» Aim of the task: Every line below is to be given again precisely; images are to be left out.

» Input data:

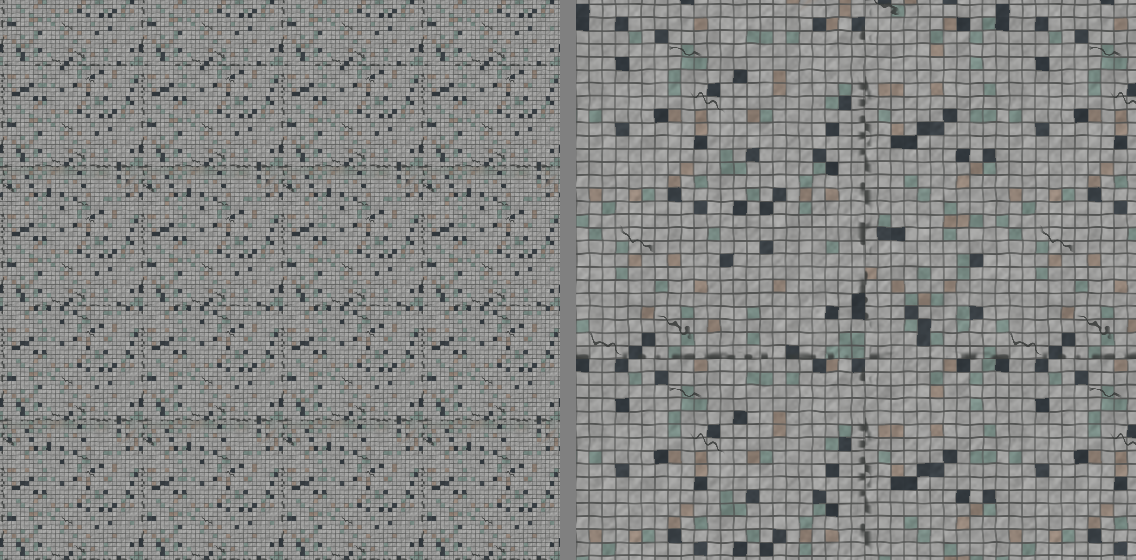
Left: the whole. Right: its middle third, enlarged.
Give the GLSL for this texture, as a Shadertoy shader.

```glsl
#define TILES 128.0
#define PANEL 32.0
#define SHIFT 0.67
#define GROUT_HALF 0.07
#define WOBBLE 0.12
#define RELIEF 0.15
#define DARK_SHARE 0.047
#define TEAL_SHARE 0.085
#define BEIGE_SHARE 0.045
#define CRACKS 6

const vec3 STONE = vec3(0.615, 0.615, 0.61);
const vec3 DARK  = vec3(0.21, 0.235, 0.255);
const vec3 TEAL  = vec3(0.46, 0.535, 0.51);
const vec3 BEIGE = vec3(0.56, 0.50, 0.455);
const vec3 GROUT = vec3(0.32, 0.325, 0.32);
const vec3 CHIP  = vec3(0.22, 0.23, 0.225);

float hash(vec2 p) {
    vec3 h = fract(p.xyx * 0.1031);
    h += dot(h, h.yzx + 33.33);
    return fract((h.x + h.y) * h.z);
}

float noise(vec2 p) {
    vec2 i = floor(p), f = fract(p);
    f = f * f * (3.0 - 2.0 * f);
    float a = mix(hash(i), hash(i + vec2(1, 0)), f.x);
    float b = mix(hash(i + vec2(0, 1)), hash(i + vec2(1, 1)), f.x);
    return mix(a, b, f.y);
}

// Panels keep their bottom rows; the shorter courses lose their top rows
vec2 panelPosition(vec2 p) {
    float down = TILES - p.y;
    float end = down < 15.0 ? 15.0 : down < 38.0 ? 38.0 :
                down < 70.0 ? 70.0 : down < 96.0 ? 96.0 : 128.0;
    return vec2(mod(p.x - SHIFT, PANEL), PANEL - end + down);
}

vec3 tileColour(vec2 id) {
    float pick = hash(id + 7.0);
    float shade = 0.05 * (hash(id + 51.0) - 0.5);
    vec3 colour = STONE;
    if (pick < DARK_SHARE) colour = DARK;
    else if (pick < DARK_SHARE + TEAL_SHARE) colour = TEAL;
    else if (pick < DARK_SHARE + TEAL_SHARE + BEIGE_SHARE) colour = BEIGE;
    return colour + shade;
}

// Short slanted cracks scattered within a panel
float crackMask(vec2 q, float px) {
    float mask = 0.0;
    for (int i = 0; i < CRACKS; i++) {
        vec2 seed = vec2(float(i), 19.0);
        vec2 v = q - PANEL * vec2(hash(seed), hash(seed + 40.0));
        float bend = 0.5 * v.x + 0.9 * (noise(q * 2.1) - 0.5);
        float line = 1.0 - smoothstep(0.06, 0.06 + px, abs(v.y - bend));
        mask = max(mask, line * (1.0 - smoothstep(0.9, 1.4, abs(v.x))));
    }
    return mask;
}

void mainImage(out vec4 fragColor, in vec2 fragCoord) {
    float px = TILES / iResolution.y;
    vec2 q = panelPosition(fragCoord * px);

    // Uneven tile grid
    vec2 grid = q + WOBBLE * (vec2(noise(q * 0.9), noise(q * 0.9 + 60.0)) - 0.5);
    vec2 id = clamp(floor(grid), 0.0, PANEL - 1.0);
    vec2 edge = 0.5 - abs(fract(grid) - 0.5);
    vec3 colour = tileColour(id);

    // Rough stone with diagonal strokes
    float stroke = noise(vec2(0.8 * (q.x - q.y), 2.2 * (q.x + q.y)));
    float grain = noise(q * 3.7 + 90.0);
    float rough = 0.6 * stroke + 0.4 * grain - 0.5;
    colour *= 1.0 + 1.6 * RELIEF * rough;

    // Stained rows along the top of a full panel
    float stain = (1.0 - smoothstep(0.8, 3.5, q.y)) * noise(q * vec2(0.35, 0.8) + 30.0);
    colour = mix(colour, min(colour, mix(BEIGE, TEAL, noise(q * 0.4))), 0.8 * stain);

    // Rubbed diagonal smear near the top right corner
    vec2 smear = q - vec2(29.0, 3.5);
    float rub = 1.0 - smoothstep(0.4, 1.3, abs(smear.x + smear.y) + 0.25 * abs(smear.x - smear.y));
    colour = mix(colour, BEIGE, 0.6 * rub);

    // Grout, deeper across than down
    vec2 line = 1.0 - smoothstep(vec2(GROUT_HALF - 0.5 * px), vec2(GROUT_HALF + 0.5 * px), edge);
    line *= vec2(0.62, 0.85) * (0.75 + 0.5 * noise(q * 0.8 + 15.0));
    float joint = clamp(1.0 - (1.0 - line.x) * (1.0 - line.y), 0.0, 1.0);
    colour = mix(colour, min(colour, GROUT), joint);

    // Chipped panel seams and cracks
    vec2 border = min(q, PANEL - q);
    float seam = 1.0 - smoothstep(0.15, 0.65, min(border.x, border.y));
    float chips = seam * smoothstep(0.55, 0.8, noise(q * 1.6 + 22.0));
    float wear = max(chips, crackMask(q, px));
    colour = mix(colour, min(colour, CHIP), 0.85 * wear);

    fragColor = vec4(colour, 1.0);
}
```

» Result of the exercise:
Left: the whole. Right: its middle third, enlarged.
Give the GLSL for this texture, as a Shadertoy shader.

```glsl
#define TILES 128.0
#define PANEL 32.0
#define SHIFT 0.67
#define GROUT_HALF 0.07
#define WOBBLE 0.12
#define RELIEF 0.15
#define DARK_SHARE 0.047
#define TEAL_SHARE 0.085
#define BEIGE_SHARE 0.045
#define CRACKS 6

const vec3 STONE = vec3(0.615, 0.615, 0.61);
const vec3 DARK  = vec3(0.21, 0.235, 0.255);
const vec3 TEAL  = vec3(0.46, 0.535, 0.51);
const vec3 BEIGE = vec3(0.56, 0.50, 0.455);
const vec3 GROUT = vec3(0.32, 0.325, 0.32);
const vec3 CHIP  = vec3(0.22, 0.23, 0.225);

float hash(vec2 p) {
    vec3 h = fract(p.xyx * 0.1031);
    h += dot(h, h.yzx + 33.33);
    return fract((h.x + h.y) * h.z);
}

float noise(vec2 p) {
    vec2 i = floor(p), f = fract(p);
    f = f * f * (3.0 - 2.0 * f);
    float a = mix(hash(i), hash(i + vec2(1, 0)), f.x);
    float b = mix(hash(i + vec2(0, 1)), hash(i + vec2(1, 1)), f.x);
    return mix(a, b, f.y);
}

// Panels keep their bottom rows; the shorter courses lose their top rows
vec2 panelPosition(vec2 p) {
    float down = TILES - p.y;
    float end = down < 15.0 ? 15.0 : down < 38.0 ? 38.0 :
                down < 70.0 ? 70.0 : down < 96.0 ? 96.0 : 128.0;
    return vec2(mod(p.x - SHIFT, PANEL), PANEL - end + down);
}

vec3 tileColour(vec2 id) {
    float pick = hash(id + 7.0);
    float shade = 0.05 * (hash(id + 51.0) - 0.5);
    vec3 colour = STONE;
    if (pick < DARK_SHARE) colour = DARK;
    else if (pick < DARK_SHARE + TEAL_SHARE) colour = TEAL;
    else if (pick < DARK_SHARE + TEAL_SHARE + BEIGE_SHARE) colour = BEIGE;
    return colour + shade;
}

// Short slanted cracks scattered within a panel
float crackMask(vec2 q, float px) {
    float mask = 0.0;
    for (int i = 0; i < CRACKS; i++) {
        vec2 seed = vec2(float(i), 19.0);
        vec2 v = q - PANEL * vec2(hash(seed), hash(seed + 40.0));
        float bend = 0.5 * v.x + 0.9 * (noise(q * 2.1) - 0.5);
        float line = 1.0 - smoothstep(0.06, 0.06 + px, abs(v.y - bend));
        mask = max(mask, line * (1.0 - smoothstep(0.9, 1.4, abs(v.x))));
    }
    return mask;
}

void mainImage(out vec4 fragColor, in vec2 fragCoord) {
    float px = TILES / iResolution.y;
    vec2 q = panelPosition(fragCoord * px);

    // Uneven tile grid
    vec2 grid = q + WOBBLE * (vec2(noise(q * 0.9), noise(q * 0.9 + 60.0)) - 0.5);
    vec2 id = clamp(floor(grid), 0.0, PANEL - 1.0);
    vec2 edge = 0.5 - abs(fract(grid) - 0.5);
    vec3 colour = tileColour(id);

    // Rough stone with diagonal strokes
    float stroke = noise(vec2(0.8 * (q.x - q.y), 2.2 * (q.x + q.y)));
    float grain = noise(q * 3.7 + 90.0);
    float rough = 0.6 * stroke + 0.4 * grain - 0.5;
    colour *= 1.0 + 1.6 * RELIEF * rough;

    // Stained rows along the top of a full panel
    float stain = (1.0 - smoothstep(0.8, 3.5, q.y)) * noise(q * vec2(0.35, 0.8) + 30.0);
    colour = mix(colour, min(colour, mix(BEIGE, TEAL, noise(q * 0.4))), 0.8 * stain);

    // Rubbed diagonal smear near the top right corner
    vec2 smear = q - vec2(29.0, 3.5);
    float rub = 1.0 - smoothstep(0.4, 1.3, abs(smear.x + smear.y) + 0.25 * abs(smear.x - smear.y));
    colour = mix(colour, BEIGE, 0.6 * rub);

    // Grout, deeper across than down
    vec2 line = 1.0 - smoothstep(vec2(GROUT_HALF - 0.5 * px), vec2(GROUT_HALF + 0.5 * px), edge);
    line *= vec2(0.62, 0.85) * (0.75 + 0.5 * noise(q * 0.8 + 15.0));
    float joint = clamp(1.0 - (1.0 - line.x) * (1.0 - line.y), 0.0, 1.0);
    colour = mix(colour, min(colour, GROUT), joint);

    // Chipped panel seams and cracks
    vec2 border = min(q, PANEL - q);
    float seam = 1.0 - smoothstep(0.15, 0.65, min(border.x, border.y));
    float chips = seam * smoothstep(0.55, 0.8, noise(q * 1.6 + 22.0));
    float wear = max(chips, crackMask(q, px));
    colour = mix(colour, min(colour, CHIP), 0.85 * wear);

    fragColor = vec4(colour, 1.0);
}
```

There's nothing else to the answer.